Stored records
□ □ □ □ □

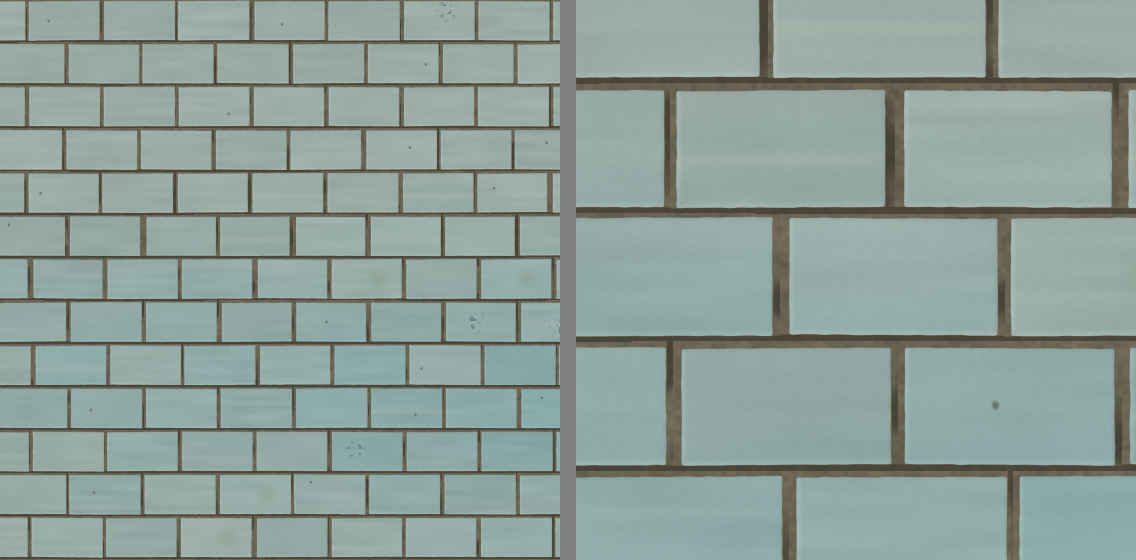
Left, the full canvas; right, a detail of the centre.
Write a WebGL 2 fragment shader that draws this texture.

```glsl
#version 300 es
precision highp float;

uniform vec2 u_resolution;
out vec4 fragColor;

float hash(vec2 p) {
    vec3 q = fract(vec3(p.xyx) * 0.1031);
    q += dot(q, q.yzx + 33.33);
    return fract((q.x + q.y) * q.z);
}

float noise(vec2 p) {
    vec2 i = floor(p), f = fract(p);
    f = f * f * (3.0 - 2.0 * f);
    return mix(mix(hash(i), hash(i + vec2(1, 0)), f.x),
               mix(hash(i + vec2(0, 1)), hash(i + vec2(1, 1)), f.x), f.y);
}

float roundedBox(vec2 p, vec2 halfSize, float radius) {
    vec2 d = abs(p) - halfSize + radius;
    return length(max(d, 0.0)) + min(max(d.x, d.y), 0.0) - radius;
}

vec3 groutColor(vec2 p, vec2 q, vec2 halfSize) {
    float grain = noise(p * 330.0) * 0.6 + noise(p * 90.0) * 0.4;
    vec3 color = mix(vec3(0.36, 0.34, 0.28), vec3(0.47, 0.44, 0.36), grain);
    // Shade below each tile and patchy dirt beside it
    float below = smoothstep(-0.0003, 0.0006, q.y - halfSize.y);
    float beside = smoothstep(0.0, 0.001, q.x - halfSize.x);
    float dirt = smoothstep(0.3, 0.75, noise(p * vec2(70.0, 45.0) + 9.0));
    return mix(color, vec3(0.23, 0.21, 0.17), max(below * 0.65, beside * dirt * 0.7));
}

vec3 glazeColor(vec2 p, vec2 q, vec2 halfSize, vec2 id) {
    // Sage at the top, bluer towards the lower middle
    float band = smoothstep(0.3, 0.68, p.y) * (1.0 - 0.6 * smoothstep(0.76, 0.94, p.y));
    float blue = band * (0.35 + 0.3 * p.x) + (hash(id + 3.0) - 0.5) * (0.12 + 0.5 * band);
    vec3 color = mix(vec3(0.605, 0.675, 0.65), vec3(0.515, 0.66, 0.665), clamp(blue, 0.0, 1.0));
    color += (hash(id + 17.0) - 0.5) * 0.025;

    // Soft horizontal streaks and clouds in the glaze
    vec2 shift = id * 7.3;
    float streak = noise(vec2(p.x * 12.0, p.y * 120.0) + shift) - 0.5;
    float cloud = noise(p * vec2(22.0, 34.0) + shift) - 0.5;
    color += streak * mix(0.015, 0.045, hash(id + 29.0)) + cloud * 0.02;
    color += (noise(p * 400.0) - 0.5) * 0.012;
    float glow = smoothstep(0.9, 1.0, hash(id + 41.0)) * exp(-pow((q.y - 0.006) / 0.004, 2.0));
    color = mix(color, vec3(0.68, 0.72, 0.66), glow * 0.45);

    // Occasional stain, scuff and speck
    float stain = step(0.96, hash(id + 53.0)) * smoothstep(0.025, 0.0, length(q - vec2(0.02, 0.0)));
    color = mix(color, vec3(0.55, 0.63, 0.54), stain * 0.6);
    vec2 spot = (vec2(hash(id + 61.0), hash(id + 67.0)) - 0.5) * halfSize * 1.5;
    float scuff = step(0.95, hash(id + 71.0)) * smoothstep(0.025, 0.005, length(q - spot));
    color = mix(color, vec3(0.38, 0.42, 0.4), scuff * smoothstep(0.68, 0.85, noise(p * 210.0)) * 0.7);
    float speck = step(0.86, hash(id + 79.0)) * smoothstep(0.0032, 0.0008, length((q - spot) * vec2(1.0, 0.8)));
    color = mix(color, vec3(0.38, 0.39, 0.36), speck * 0.75);

    // Pale bevel along the left and bottom, duller rim elsewhere
    float left = smoothstep(0.004, 0.001, q.x + halfSize.x);
    float bottom = smoothstep(0.004, 0.001, halfSize.y - q.y);
    float rim = smoothstep(0.003, 0.0, min(halfSize.x - q.x, halfSize.y + q.y));
    return color + 0.035 * max(left, bottom) - 0.025 * rim;
}

void main() {
    vec2 p = gl_FragCoord.xy / u_resolution;
    p.y = 1.0 - p.y;

    // Thirteen courses in running bond, each laid slightly off
    float rowPos = p.y * 13.0 + 0.02 + (noise(vec2(p.x * 5.0, floor(p.y * 13.0))) - 0.5) * 0.015;
    float row = floor(rowPos);
    float start = mix(0.05, 0.118, mod(row, 2.0)) + 0.006 * smoothstep(4.0, 7.0, row);
    float colPos = (p.x - start - (hash(vec2(row, 5.0)) - 0.5) * 0.007) / 0.1337;
    vec2 id = vec2(floor(colPos), row) + 20.0;

    // Tile outline with small differences in size, place and tilt
    vec2 q = (fract(vec2(colPos, rowPos)) - 0.5) * vec2(0.1337, 1.0 / 13.0);
    q.x += (hash(id + 83.0) - 0.5) * 0.0025;
    q.y += q.x * (hash(id + 89.0) - 0.5) * 0.018;
    vec2 halfSize = vec2(0.0638, 0.0353) - vec2(0.0012, 0.0007) * hash(id + 97.0);
    halfSize.x -= 0.001 * exp(-pow((row - 5.5) / 1.5, 2.0));
    float dist = roundedBox(q, halfSize, 0.0014) + (noise(p * 160.0) - 0.5) * 0.0006;

    float pixel = 1.0 / min(u_resolution.x, u_resolution.y);
    float tile = 1.0 - smoothstep(-0.7 * pixel, 0.7 * pixel, dist);
    vec3 color = mix(groutColor(p, q, halfSize), glazeColor(p, q, halfSize, id), tile);
    fragColor = vec4(color, 1.0);
}
```
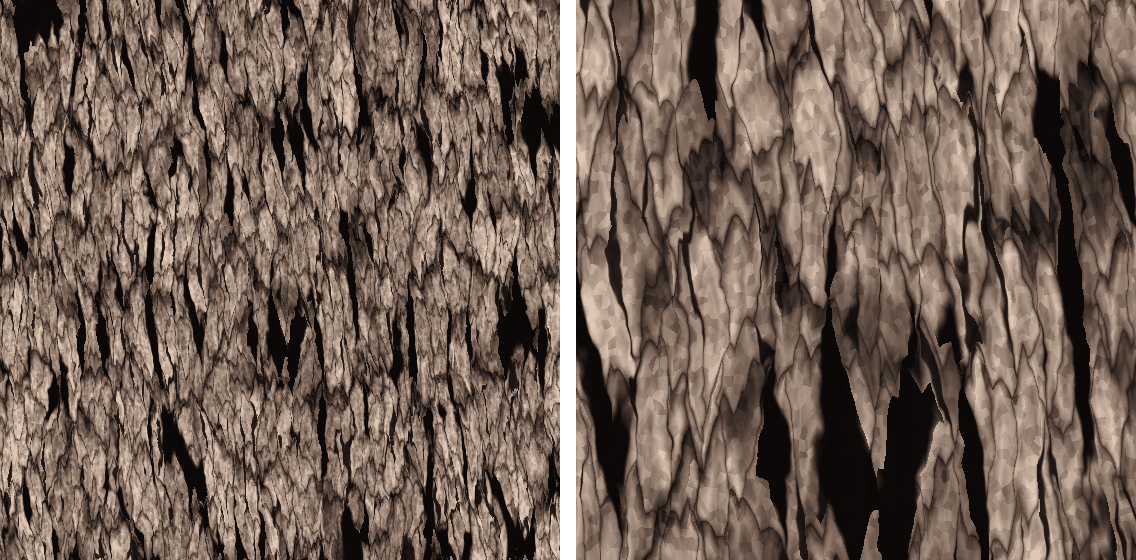
Left, the full canvas; right, a detail of the centre.
Reproduce this texture procedurally as a three.js fragment shader.

```glsl
varying vec2 vUv;

struct Flake {
  float core;  // distance to the nearest cell point
  float gap;   // grows from 0 at the border with the next cell
  float side;  // 1 on upright borders, 0 on level ones
  float tone;  // random value of the cell
  float rise;  // height above the cell point
};

float hash(vec2 p) {
  vec3 q = fract(p.xyx * vec3(0.1031, 0.1030, 0.0973));
  q += dot(q, q.yzx + 33.33);
  return fract((q.x + q.y) * q.z);
}

// Cellular noise with border direction
Flake cells(vec2 p) {
  vec2 base = floor(p), nearest = vec2(4.0), second = vec2(4.0), owner = base;
  for (int j = -1; j <= 1; j++) {
    for (int i = -1; i <= 1; i++) {
      vec2 cell = base + vec2(float(i), float(j));
      vec2 offset = cell + vec2(hash(cell), hash(cell + 57.3)) - p;
      if (dot(offset, offset) < dot(nearest, nearest)) {
        second = nearest;
        nearest = offset;
        owner = cell;
      } else if (dot(offset, offset) < dot(second, second)) {
        second = offset;
      }
    }
  }
  float core = length(nearest);
  float side = abs(second.x - nearest.x) / max(length(second - nearest), 0.001);
  return Flake(core, length(second) - core, side, hash(owner + 113.7), -nearest.y);
}

// Shade cast on the top of a flake by the ragged end above it
float overhang(Flake f) {
  return smoothstep(0.0, 0.4, f.rise) * (1.0 - smoothstep(0.0, 0.5, f.gap))
       * (1.0 - smoothstep(0.5, 0.95, f.side));
}

// 0 inside an open crack, 1 on the wood
float crack(Flake f, float width, float blur) {
  float w = width * smoothstep(0.35, 0.9, f.side);
  return smoothstep(w * 0.8 - blur, w + blur, f.gap);
}

vec3 barkColor(float t) {
  vec3 black = vec3(0.04, 0.025, 0.025);
  vec3 brown = vec3(0.40, 0.32, 0.275);
  vec3 tan = vec3(0.80, 0.71, 0.64);
  return t < 0.47 ? mix(black, brown, t / 0.47)
                  : mix(brown, tan, (t - 0.47) / 0.53);
}

void main() {
  // Lean the fibres and let them sway
  vec2 p = vUv;
  p.x += 0.07 * p.y + 0.006 * sin(p.y * 9.0 + p.x * 13.0)
       + 0.003 * sin(p.y * 23.0 - p.x * 31.0);

  // Ragged sides and toothed ends
  vec2 q = p;
  q.x += 0.008 * cells(p * vec2(48.0, 21.0)).core
       + 0.003 * cells(p * vec2(125.0, 70.0) + 7.0).core;
  q.y += 0.035 * cells(p * vec2(95.0, 14.0) + 19.0).core;

  Flake plate = cells(q * vec2(27.0, 6.0) + 3.0);
  Flake chip = cells(q * vec2(50.0, 13.0) + 41.0);
  float opening = smoothstep(0.4, 0.8, cells(p * vec2(17.0, 5.0) + 71.0).core);
  float split = smoothstep(0.45, 0.85, cells(p * vec2(33.0, 9.0) + 29.0).core);

  // Tone of the plates, chips and broad patches
  float t = 0.82 + 0.20 * (plate.tone - 0.5) + 0.20 * (chip.tone - 0.5);
  t += 0.04 * sin(p.x * 11.0 + 2.0 * sin(p.y * 7.0)) * sin(p.y * 8.0 + p.x * 5.0);
  t -= 0.45 * overhang(plate) + 0.32 * overhang(chip);

  // Fibre streaks, stains and grit
  t += 0.34 * (cells(q * vec2(165.0, 38.0)).core - 0.45);
  t -= 0.28 * (cells(q * vec2(66.0, 26.0) + 11.0).core - 0.45);
  t += 0.24 * (cells(vUv * vec2(230.0, 165.0)).tone - 0.5);

  // Soft shade beside the cracks, then the cracks themselves
  t *= mix(0.62, 1.0, smoothstep(0.0, 0.14 + 0.8 * opening, plate.gap));
  t *= mix(0.72, 1.0, smoothstep(0.0, 0.16, chip.gap));
  t *= mix(0.15, 1.0, crack(chip, 0.38 * split, 0.05));
  t *= mix(0.02, 1.0, crack(plate, 0.62 * opening, 0.05));

  gl_FragColor = vec4(barkColor(clamp(t, 0.0, 1.1)), 1.0);
}
```
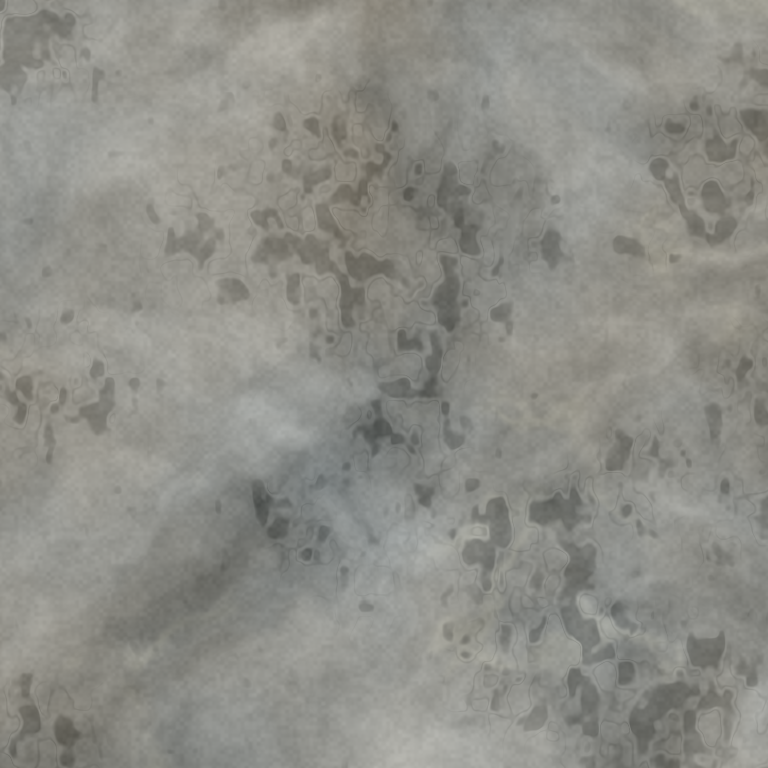
This texture is drawn by a WebGL 1 fragment shader. Its source:

```glsl
precision highp float;
// Weathered grey stone: soft diagonal streaks, clustered dark pits, pale veins and fine grain.
uniform vec2 u_resolution;

const vec3 STONE_COLOR = vec3(0.588, 0.584, 0.556);
const vec3 WARM_TINT = vec3(0.022, 0.002, -0.020);
const vec3 VEIN_TINT = vec3(0.055, 0.053, 0.040);
const float CLOUD_SCALE = 3.2;
const float CLOUD_CONTRAST = 0.23;
const float STREAK_ANGLE = 0.80;
const vec2 STREAK_SCALE = vec2(1.6, 6.5);
const float STREAK_CONTRAST = 0.19;
const float MOTTLE_SCALE = 20.0;
const float MOTTLE_CONTRAST = 0.14;
const float PATCH_SCALE = 4.2;
const float PATCH_DEPTH = 0.028;
const vec2 PIT_SCALE = vec2(44.0, 32.0);
const float PIT_DEPTH = 0.105;
const float RIM_DEPTH = 0.045;
const float GRAIN_SCALE = 190.0;
const float GRAIN_CONTRAST = 0.065;

float hash(vec2 p) {
  return fract(sin(dot(p, vec2(127.1, 311.7))) * 43758.5453);
}

float noise(vec2 p) {
  vec2 cell = floor(p);
  vec2 f = fract(p);
  f = f * f * f * (f * (f * 6.0 - 15.0) + 10.0);
  float low = mix(hash(cell), hash(cell + vec2(1.0, 0.0)), f.x);
  float high = mix(hash(cell + vec2(0.0, 1.0)), hash(cell + vec2(1.0, 1.0)), f.x);
  return mix(low, high, f.y);
}

mat2 rotation(float angle) {
  float c = cos(angle);
  float s = sin(angle);
  return mat2(c, -s, s, c);
}

// Layered noise, each octave turned to hide the lattice; averages 0.5.
float fbm(vec2 p) {
  mat2 turn = rotation(0.6);
  float sum = 0.0;
  float weight = 0.5;
  for (int i = 0; i < 5; i++) {
    sum += weight * noise(p);
    p = turn * p * 2.03 + 17.3;
    weight *= 0.5;
  }
  return sum / 0.96875;
}

// Thin wandering line along the middle level of a noise field.
float vein(vec2 p, float width) {
  return 1.0 - smoothstep(0.0, width, abs(fbm(p) - 0.5));
}

void main() {
  vec2 uv = gl_FragCoord.xy / min(u_resolution.x, u_resolution.y);
  vec2 bend = vec2(fbm(uv * 2.5 + 3.1), fbm(uv * 2.5 + 41.7)) - 0.5;
  vec2 p = uv + 0.30 * bend;

  // Broad clouds, streaks that rise to the right, and small mottling
  float cloud = fbm(p * CLOUD_SCALE + 8.4) - 0.5;
  float streak = fbm(rotation(STREAK_ANGLE) * (uv + 0.45 * bend) * STREAK_SCALE.x
    * vec2(1.0, STREAK_SCALE.y / STREAK_SCALE.x) + 23.0) - 0.5;
  float mottle = fbm(p * MOTTLE_SCALE + 5.0) - 0.5;
  float tone = CLOUD_CONTRAST * cloud + STREAK_CONTRAST * streak + MOTTLE_CONTRAST * mottle;

  // Pits crowd inside worn patches and stay rare elsewhere
  float worn = smoothstep(0.51, 0.67, fbm(p * PATCH_SCALE + 61.0));
  vec2 pitPoint = (uv + 0.012 * vec2(noise(uv * 30.0), noise(uv * 30.0 + 9.0))) * PIT_SCALE;
  float pitField = 0.68 * noise(pitPoint) + 0.32 * noise(pitPoint * 2.1 + 13.0);
  float pit = smoothstep(0.0, 0.16, pitField - mix(0.80, 0.52, worn));
  float rim = worn * (1.0 - smoothstep(0.0, 0.07, abs(pitField - 0.43)));
  tone -= PATCH_DEPTH * worn + PIT_DEPTH * pit * mix(0.6, 1.0, worn) + RIM_DEPTH * rim;

  // Fine grain at two sizes
  float grain = 0.6 * noise(uv * GRAIN_SCALE) + 0.4 * noise(uv * GRAIN_SCALE * 0.47 + 31.0);
  tone += GRAIN_CONTRAST * (grain - 0.5);

  // Pale broken veins and slow drift between warm and cool grey
  float veinShare = smoothstep(0.48, 0.68, fbm(uv * 5.0 + 77.0)) * (1.0 - 0.7 * pit);
  float pale = veinShare * vein(p * 3.0 + 50.0, 0.045);
  float warmth = 3.0 * (fbm(p * 2.6 + 90.0) - 0.5);

  vec3 color = STONE_COLOR + tone + VEIN_TINT * pale + WARM_TINT * warmth;
  gl_FragColor = vec4(clamp(color, 0.0, 1.0), 1.0);
}
```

□ □ □ □ □

Copy each line from the data above that includes "weight".

*RESULT:*
  float weight = 0.5;
    sum += weight * noise(p);
    weight *= 0.5;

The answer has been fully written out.